## Stored data entries
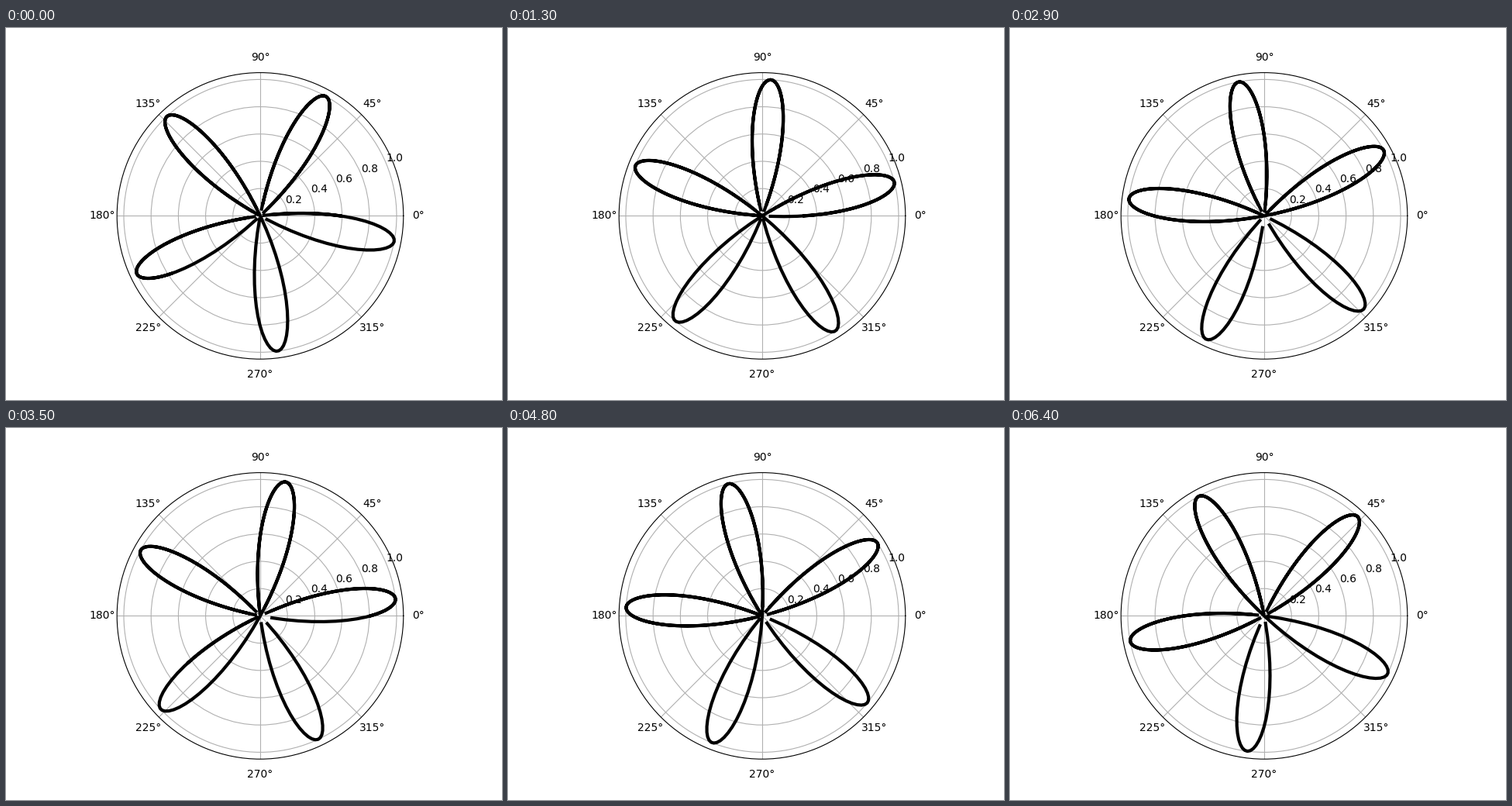
Write a matplotlib script that moves like this. It is 640x480 px and loops after 6.5 s.

```python
import numpy as np
import matplotlib.pyplot as plt
from matplotlib.animation import FuncAnimation

FRAMES = 65
INTERVAL = 100   # ms
PETALS = 5
CYCLE = 20       # frames for one full phase turn

theta = np.linspace(0, 10, 500)


def rose(i):
    """Radius of the rose curve; negative values are not drawn."""
    return np.cos(PETALS * theta + 2 * np.pi * (i + 3) / CYCLE)


fig = plt.figure(figsize=(6.4, 4.8), dpi=100)
ax = fig.add_subplot(projection="polar")
ax.set_ylim(0, 1.05)
ax.set_rticks(np.arange(1, 6) / 5)
line, = ax.plot(theta, rose(0), color="black", lw=3)
ax.set_ylim(0, 1.05)


def update(i):
    line.set_data(theta, rose(i))
    return line,


anim = FuncAnimation(fig, update, frames=FRAMES, interval=INTERVAL,
                     repeat=True, repeat_delay=0)
plt.show()
```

## WORK INSTRUCTION
Where a line above includes "PETALS", copy that line.

## RESULT OF THIS EXERCISE
PETALS = 5
    return np.cos(PETALS * theta + 2 * np.pi * (i + 3) / CYCLE)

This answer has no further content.